As the intensity of corn acres on a farm increases, we tend to see cash rent acres increase. What we are seeing may really be as we increase cash rent acres, we are growing more corn because it can be a higher grossing enterprise. However, we also see that the accrual cash rent expense increases as corn becomes a higher percentage of the acres on the farm. We’ve seen that there can be a cost (total economic cost) disadvantage to more corn. This post shows how one of the accrual land costs (cash rent) leads to this disadvantage.
That data here span five years (2009-2013) from a group of central Illinois farms operating on higher-productivity soils that are members of the Illinois Farm Business Farm Management Association. All revenue is attributed to the accrual method of accounting netted against the total economic expenses associated with the production of that revenue to arrive at accrual based management returns.
For each of the five years, the farms were sorted into one of five groups based on the percentage of acres devoted to corn production. The five groups are:
1) Over 75% Corn Acres
2) 66% to 75% Corn Acres
3) 56% to 65% Corn Acres

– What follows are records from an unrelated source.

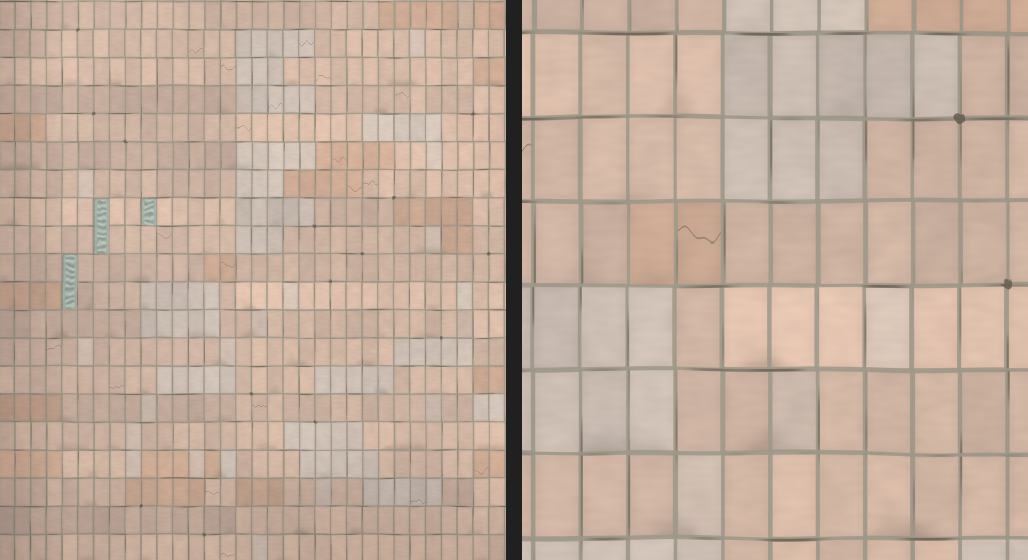
Left: the whole. Right: its middle third, enlarged.
Give the GLSL for this texture, as a Shadertoy shader.

```glsl
// Weathered wall of upright peach tiles with grey joints and a few fallen tiles.

const vec2 GRID = vec2(32.0, 19.97);       // tiles across and down
const vec2 GRID_SHIFT = vec2(0.08, -0.05); // offset of the first joints
const float PANEL_COLS = 15.0;             // columns per wall panel
const float BATCH_COLS = 5.0;              // columns per firing batch
const float JOINT_HALF = 0.00125;          // in canvas heights
const float CRACK_HALF = 0.0005;
const float PALE_SHARE = 0.20;
const float TAN_SHARE = 0.07;
const float CRACK_SHARE = 0.025;
const float CHIP_SHARE = 0.02;

const vec3 PEACH = vec3(0.845, 0.728, 0.652);
const vec3 ROSE = vec3(0.785, 0.688, 0.632);
const vec3 PALE = vec3(0.805, 0.757, 0.718);
const vec3 TAN = vec3(0.800, 0.655, 0.560);
const vec3 JOINT = vec3(0.610, 0.590, 0.530);
const vec3 SHADOW = vec3(0.390, 0.350, 0.295);
const vec3 MORTAR = vec3(0.640, 0.690, 0.650);

// Fallen tiles: column, first row from the top, rows missing
const vec3 GAPS[3] = vec3[3](vec3(6, 7, 2), vec3(9, 7, 1), vec3(4, 9, 2));

float hash(vec2 p) {
    vec3 q = fract(vec3(p.xyx) * 0.1031 + 0.37);
    q += dot(q, q.yzx + 33.33);
    return fract((q.x + q.y) * q.z);
}

float gradientDot(vec2 corner, vec2 offset) {
    float angle = 6.2832 * hash(corner);
    return dot(vec2(cos(angle), sin(angle)), offset);
}

// Gradient noise, about -0.7 to 0.7
float noise(vec2 p) {
    vec2 i = floor(p), f = fract(p);
    vec2 u = f * f * f * (f * (f * 6.0 - 15.0) + 10.0);
    vec2 e = vec2(1, 0);
    return mix(mix(gradientDot(i, f), gradientDot(i + e, f - e), u.x),
               mix(gradientDot(i + e.yx, f - e.yx), gradientDot(i + 1.0, f - 1.0), u.x), u.y);
}

// Smooth coverage of a stroke
float stroke(float dist, float halfWidth, float px) {
    return smoothstep(-0.7 * px, 0.7 * px, halfWidth - abs(dist));
}

// Shade shared by panel and batch, with small changes per tile
vec3 tileColor(vec2 id) {
    float panel = floor(id.x / PANEL_COLS);
    float shift = floor(3.0 * hash(vec2(id.y, 71.0)));
    float batch = floor((id.x + shift) / BATCH_COLS) + 40.0 * panel;
    float panelTone = hash(vec2(panel + 5.0, id.y + 11.0));
    float batchTone = hash(vec2(batch + 23.0, id.y + 3.0));
    float tone = hash(id + 17.0);
    float right = step(1.0, panel);
    vec3 color = mix(ROSE, PEACH, clamp(0.2 + 0.3 * right + 0.6 * panelTone + 0.3 * (tone - 0.5), 0.0, 1.0));
    color = mix(color, PALE, 0.85 * step(1.0 - PALE_SHARE * (0.4 + 0.6 * right), batchTone));
    color = mix(color, TAN, 0.75 * step(batchTone, TAN_SHARE));
    color = mix(color, PALE, 0.6 * step(0.96, hash(id + 91.0)));
    return color * (1.0 + 0.05 * (tone - 0.5) + 0.07 * (panelTone - 0.5));
}

void mainImage(out vec4 fragColor, in vec2 fragCoord) {
    vec2 uv = fragCoord / iResolution.xy;
    float px = 1.0 / iResolution.y;
    float aspect = iResolution.x / iResolution.y;
    vec2 cell = vec2(aspect, 1.0) / GRID;
    vec2 p = vec2(uv.x * aspect, 1.0 - uv.y);

    // Slightly uneven grid, rows counted from the top
    vec2 g = vec2(uv.x, 1.0 - uv.y) * GRID + GRID_SHIFT;
    g.y += 0.04 * noise(vec2(g.x * 0.4, floor(g.y + 0.5) * 3.7));
    g.x += 0.08 * (hash(vec2(floor(g.y), 29.0)) - 0.5);
    vec2 id = floor(g), f = g - id;
    vec2 joint = floor(g + 0.5);
    vec2 d = (g - joint) * cell;

    // Tile face: clay mottling, streaks and a soft rim
    vec3 color = tileColor(id);
    color *= 1.0 + 0.035 * noise(p * 55.0) + 0.03 * noise(p * vec2(70.0, 230.0));
    vec2 rim = min(f, 1.0 - f) * cell;
    color *= 0.97 + 0.03 * smoothstep(0.0, 0.007, min(rim.x, rim.y));
    float stain = smoothstep(0.65, 1.0, f.y) * smoothstep(0.15, 0.5, noise(vec2(g.x * 0.6, id.y * 5.3)));
    color *= 1.0 - 0.12 * stain;

    // Hairline cracks
    float crackY = 0.3 + 0.5 * hash(id + 57.0) + 0.25 * noise(vec2(g.x * 3.0, id.y * 2.3));
    float cracked = step(1.0 - CRACK_SHARE, hash(id + 43.0));
    color = mix(color, SHADOW, 0.5 * cracked * stroke((f.y - crackY) * cell.y, CRACK_HALF, px));

    // Joints with uneven width and patchy shadow
    float widthX = JOINT_HALF * (0.75 + 0.5 * hash(vec2(joint.x, id.y + 61.0)));
    float widthY = JOINT_HALF * (0.75 + 0.5 * hash(vec2(id.x, joint.y + 83.0)));
    float darkX = smoothstep(0.05, 0.4, noise(vec2(joint.x * 6.1 + 0.4, g.y * 0.9)));
    float darkY = smoothstep(0.0, 0.4, noise(vec2(g.x * 0.7, joint.y * 7.3 + 0.4)));
    color = mix(color, JOINT, 0.9 * stroke(d.x, widthX, px));
    color = mix(color, SHADOW, 0.6 * darkX * stroke(d.x - 0.0007, 0.0006, px));
    color = mix(color, JOINT, 0.9 * stroke(d.y, widthY, px));
    color = mix(color, SHADOW, 0.75 * darkY * stroke(d.y - 0.0005, 0.0008, px));

    // Chipped corners
    float chipped = step(1.0 - CHIP_SHARE, hash(joint + 37.0));
    float chipDist = length(d) + 0.002 * noise(p * 300.0);
    color = mix(color, SHADOW, 0.8 * chipped * smoothstep(px, -px, chipDist - 0.003));

    // Ribbed mortar behind fallen tiles
    for (int i = 0; i < 3; i++) {
        vec2 local = g - GAPS[i].xy;
        vec2 size = vec2(1.0, GAPS[i].z);
        vec2 inside = min(local, size - local) * cell;
        float edge = min(inside.x, inside.y);
        float ribs = sin(local.y * 28.0 + 4.0 * noise(local * vec2(2.0, 3.0) + GAPS[i].xy));
        float band = smoothstep(0.2, 0.3, local.x) * smoothstep(0.9, 0.75, local.x);
        vec3 fill = MORTAR * (1.0 + 0.12 * ribs * band + 0.08 * noise(p * 130.0));
        float shade = smoothstep(0.004, 0.0, min(local.x * cell.x, local.y * cell.y));
        fill = mix(fill, SHADOW, 0.6 * shade);
        color = mix(color, fill, smoothstep(-px, px, edge - 0.0008));
    }

    // Broad weathering, darker toward the left and lower edges
    color *= 1.0 + 0.05 * noise(p * 3.5 + 8.0);
    color *= 1.0 - 0.10 * smoothstep(0.15, 0.0, uv.x) - 0.07 * smoothstep(0.3, 0.0, uv.y);
    fragColor = vec4(color, 1.0);
}
```
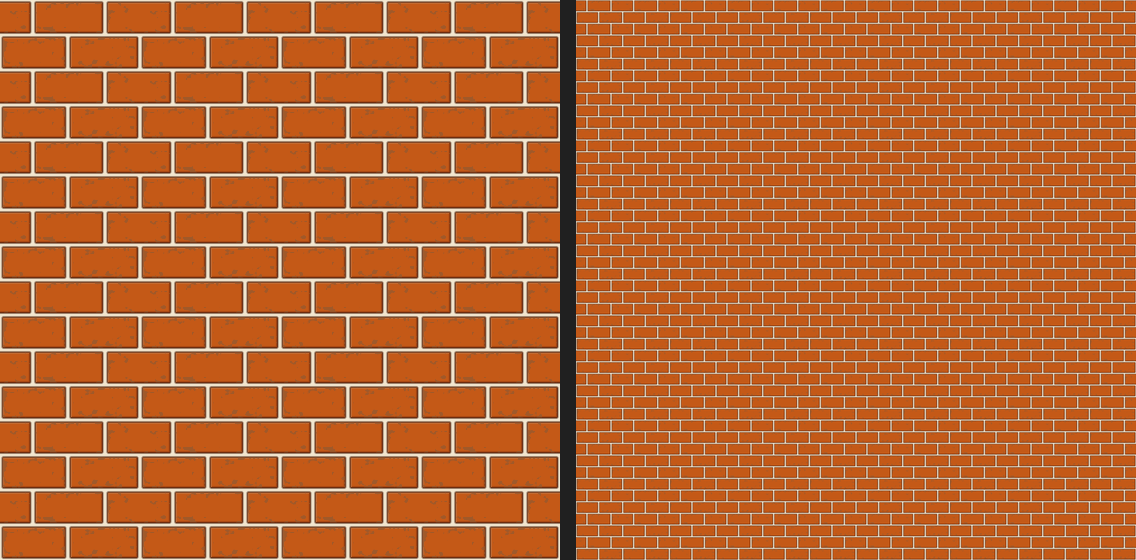
Left, the tile; right, the same tile 3 across and 3 down.
This pattern is drawn by a Shadertoy shader. Its source:

```glsl
// Running-bond brick wall: short and long bricks alternate along each course.
// Each brick is a rounded-box distance layered into mortar, rim, bevel and face,
// with noise-shaped wear near its edges. The 4 x 2 unit cell tiles the canvas.

const float COURSES = 16.0;       // one unit is the height of a course
const float CELL_WIDTH = 4.0;     // one short brick plus one long brick
const float SHORT_WIDTH = 1.9375;
const float ODD_SHIFT = 3.0;      // offset of every second course
const vec2  HALF_GAP = vec2(0.060, 0.052);

const vec3 MORTAR       = vec3(0.95, 0.90, 0.81);
const vec3 MORTAR_SHADE = vec3(0.66, 0.59, 0.51);
const vec3 RIM_LIT      = vec3(0.47, 0.25, 0.13);
const vec3 RIM_DARK     = vec3(0.39, 0.15, 0.05);
const vec3 BEVEL_LIT    = vec3(0.77, 0.43, 0.21);
const vec3 BEVEL_DARK   = vec3(0.66, 0.28, 0.07);
const vec3 FACE         = vec3(0.77, 0.35, 0.09);
const vec3 WEAR         = vec3(0.59, 0.35, 0.18);

float hash(vec2 p) {
    vec3 q = fract(vec3(p.xyx) * 0.1031);
    q += dot(q, q.yzx + 33.33);
    return fract((q.x + q.y) * q.z);
}

float valueNoise(vec2 p) {
    vec2 i = floor(p), f = fract(p);
    f = f * f * (3.0 - 2.0 * f);
    float low = mix(hash(i), hash(i + vec2(1, 0)), f.x);
    float high = mix(hash(i + vec2(0, 1)), hash(i + vec2(1, 1)), f.x);
    return mix(low, high, f.y);
}

float roundedBox(vec2 p, vec2 halfSize, float radius) {
    vec2 q = abs(p) - halfSize + radius;
    return length(max(q, 0.0)) + min(max(q.x, q.y), 0.0) - radius;
}

// Share of a pixel lying inside the shape.
float coverage(float d, float pixel) {
    return clamp(0.5 - d / pixel, 0.0, 1.0);
}

// Ragged stains that fade out with depth from the brick edge.
float wearMask(vec2 p, float depth, float seed, float pixel) {
    vec2 q = p + vec2(40.0 + 17.0 * seed, 60.0 + 11.0 * seed);
    float n = 0.7 * valueNoise(q * vec2(5.5, 7.0)) + 0.3 * valueNoise(q * 17.0);
    float level = n - 0.60 - 0.75 * max(depth - 0.04, 0.0);
    return smoothstep(-0.01, 0.03 + pixel, level);
}

vec3 brickColor(vec2 p, vec2 halfSize, float seed, float pixel) {
    float d = roundedBox(p, halfSize, 0.045);

    // Light falls from the upper left.
    vec2 edge = abs(p) - halfSize;
    bool lit = edge.x > edge.y ? p.x < 0.0 : p.y > 0.0;
    vec3 rim = lit ? RIM_LIT : RIM_DARK;
    vec3 bevel = lit ? BEVEL_LIT : BEVEL_DARK;

    // Mortar to face, from the outside in.
    vec3 color = mix(MORTAR, MORTAR_SHADE, coverage(d - 0.024, pixel));
    color = mix(color, rim, coverage(d, pixel));
    color = mix(color, bevel, coverage(d + 0.030, pixel));
    color = mix(color, FACE, coverage(d + 0.058, pixel));

    float stain = wearMask(p, -d, seed, pixel) * coverage(d + 0.026, pixel);
    return mix(color, WEAR, 0.8 * stain);
}

void mainImage(out vec4 fragColor, in vec2 fragCoord) {
    vec2 p = fragCoord / iResolution.xy * COURSES;
    float pixel = COURSES / min(iResolution.x, iResolution.y);

    // Locate the brick within the repeating cell.
    float odd = mod(floor(p.y), 2.0);
    float x = mod(p.x - odd * ODD_SHIFT, CELL_WIDTH);
    float isLong = step(SHORT_WIDTH, x);
    float width = mix(SHORT_WIDTH, CELL_WIDTH - SHORT_WIDTH, isLong);

    vec2 local = vec2(x - isLong * SHORT_WIDTH - 0.5 * width, fract(p.y) - 0.5);
    vec2 halfSize = 0.5 * vec2(width, 1.0) - HALF_GAP;
    float seed = 2.0 * odd + isLong;

    fragColor = vec4(brickColor(local, halfSize, seed, pixel), 1.0);
}
```
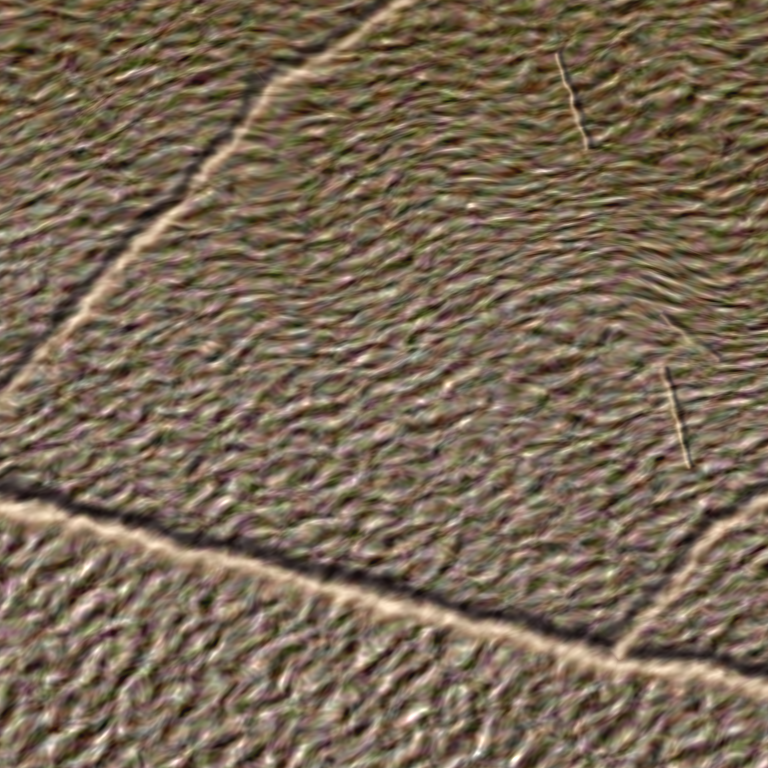
Reproduce this texture procedurally as a WebGL 2 fragment shader.

```glsl
#version 300 es
precision highp float;

uniform vec2 u_resolution;
out vec4 fragColor;

float hash(vec2 cell) {
  vec3 h = fract(vec3(cell.xyx) * vec3(0.1031, 0.1030, 0.0973));
  h += dot(h, h.yzx + 33.33);
  return fract((h.x + h.y) * h.z);
}

float cornerSlope(vec2 cell, vec2 corner, vec2 f) {
  float angle = 6.2832 * hash(cell + corner);
  return dot(vec2(cos(angle), sin(angle)), f - corner);
}

float gradientNoise(vec2 p) {
  vec2 cell = floor(p);
  vec2 f = p - cell;
  vec2 w = f * f * f * (f * (f * 6.0 - 15.0) + 10.0);
  float low = mix(cornerSlope(cell, vec2(0, 0), f), cornerSlope(cell, vec2(1, 0), f), w.x);
  float high = mix(cornerSlope(cell, vec2(0, 1), f), cornerSlope(cell, vec2(1, 1), f), w.x);
  return mix(low, high, w.y);
}

vec2 rotate(vec2 p, float angle) {
  float c = cos(angle), s = sin(angle);
  return vec2(c * p.x + s * p.y, c * p.y - s * p.x);
}

float rockHeight(vec2 p) {
  float height = 0.0, amplitude = 1.0;
  for (int octave = 0; octave < 3; octave++) {
    height += amplitude * gradientNoise(p);
    p = rotate(p, 0.25) * 1.95 + 17.3;
    amplitude *= 0.46;
  }
  return height;
}

// Height difference across the light direction, stretched along the strata
float embossedGrain(vec2 p, float angle, vec2 frequency) {
  vec2 q = rotate(p, angle) * frequency + 40.0;
  q += 0.45 * vec2(gradientNoise(q * 0.6 + 9.0), gradientNoise(q * 0.6 + 71.0));
  return rockHeight(q) - rockHeight(q + vec2(-0.08, 0.55));
}

// x: lit lip, y: shaded hollow on the left of the path, z: warm rim
vec3 crack(vec2 p, vec2 start, vec2 end, float width, float depth) {
  vec2 path = end - start;
  float len = length(path);
  vec2 along = path / len;
  float t = dot(p - start, along);
  float side = dot(p - start, vec2(-along.y, along.x)) / width;
  float beyond = max(max(-t, t - len), 0.0) / width;
  float wear = gradientNoise(vec2(t * 22.0, depth * 50.0));
  float hollow = (side - 2.6 - 0.8 * wear) / (1.35 + 0.7 * wear);
  vec3 profile = vec3(exp(-side * side), exp(-hollow * hollow),
                      exp(-0.4 * (side + 0.5) * (side + 0.5)));
  profile.xz *= 0.85 + 0.6 * wear;
  return profile * exp(-beyond * beyond) * depth;
}

vec3 allCracks(vec2 p) {
  vec2 bend = vec2(gradientNoise(p * 11.0), gradientNoise(p * 11.0 + 31.0));
  vec2 chip = vec2(gradientNoise(p * 48.0), gradientNoise(p * 48.0 + 57.0));
  vec2 q = p + 0.012 * bend + 0.006 * chip;

  // Main fissure
  vec3 c = crack(q, vec2(-0.05, 0.356), vec2(0.795, 0.14), 0.0085, 1.0);
  c = max(c, crack(q, vec2(0.795, 0.14), vec2(1.05, 0.098), 0.0085, 1.0));

  // Upper and side branches
  c = max(c, crack(q, vec2(-0.04, 0.435), vec2(0.31, 0.82), 0.0062, 0.75));
  c = max(c, crack(q, vec2(0.31, 0.82), vec2(0.35, 0.885), 0.006, 0.7));
  c = max(c, crack(q, vec2(0.35, 0.885), vec2(0.56, 1.02), 0.006, 0.72));
  c = max(c, crack(q, vec2(0.80, 0.15), vec2(0.94, 0.315), 0.0065, 0.75));
  c = max(c, crack(q, vec2(0.94, 0.315), vec2(1.04, 0.37), 0.0065, 0.8));

  // Fine scratches
  c = max(c, crack(q, vec2(0.723, 0.93), vec2(0.77, 0.80), 0.003, 0.6));
  c = max(c, crack(q, vec2(0.86, 0.51), vec2(0.90, 0.39), 0.003, 0.65));
  return max(c, crack(q, vec2(0.865, 0.59), vec2(0.93, 0.53), 0.003, 0.4));
}

void main() {
  vec2 p = gl_FragCoord.xy / u_resolution;

  // Stone colour: olive at the top right, rosy grey below
  float olive = smoothstep(0.55, 1.2, p.y + 0.25 * p.x + 0.2 * gradientNoise(p * 4.0));
  vec3 color = mix(vec3(0.49, 0.425, 0.36), vec3(0.41, 0.345, 0.235), olive);
  color += 0.05 * gradientNoise(p * 7.0 + 5.0);

  // Relief: slanted strata, coarser and steeper under the fissure
  float below = smoothstep(0.02, -0.04, p.y - 0.345 + 0.25 * p.x);
  float strata = embossedGrain(p, 0.36 - 0.2 * olive, vec2(31.0, 58.0));
  float rubble = embossedGrain(p, 0.75, vec2(29.0, 48.0));
  float grain = mix(strata, 1.15 * rubble, below);
  color += grain * vec3(0.375, 0.37, 0.36) * (1.0 - 0.15 * olive);
  color += 0.25 * pow(max(grain - 0.3, 0.0), 2.0);

  // Mineral tints
  vec2 m = rotate(p, 0.36) * vec2(38.0, 66.0);
  float redGreen = gradientNoise(m + 13.0);
  float yellowBlue = gradientNoise(m + 83.0);
  color += 0.10 * redGreen * vec3(1.0, -0.6, 0.3);
  color += 0.11 * yellowBlue * vec3(0.3, 0.3, -1.0);

  // Cracks
  vec3 c = clamp(allCracks(p), 0.0, 1.0);
  color = mix(color, vec3(0.13, 0.10, 0.11) + 0.12 * grain, 0.88 * c.y);
  color = mix(color, vec3(0.70, 0.52, 0.37) + 0.2 * grain, 0.65 * c.z);
  color = mix(color, vec3(0.97, 0.89, 0.78) + 0.2 * grain, 0.85 * c.x);

  fragColor = vec4(clamp(color, 0.06, 1.0), 1.0);
}
```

4) 46% to 55% Corn Acres
5) Less than 46% Corn Acres
Read the article at farmdocDaily.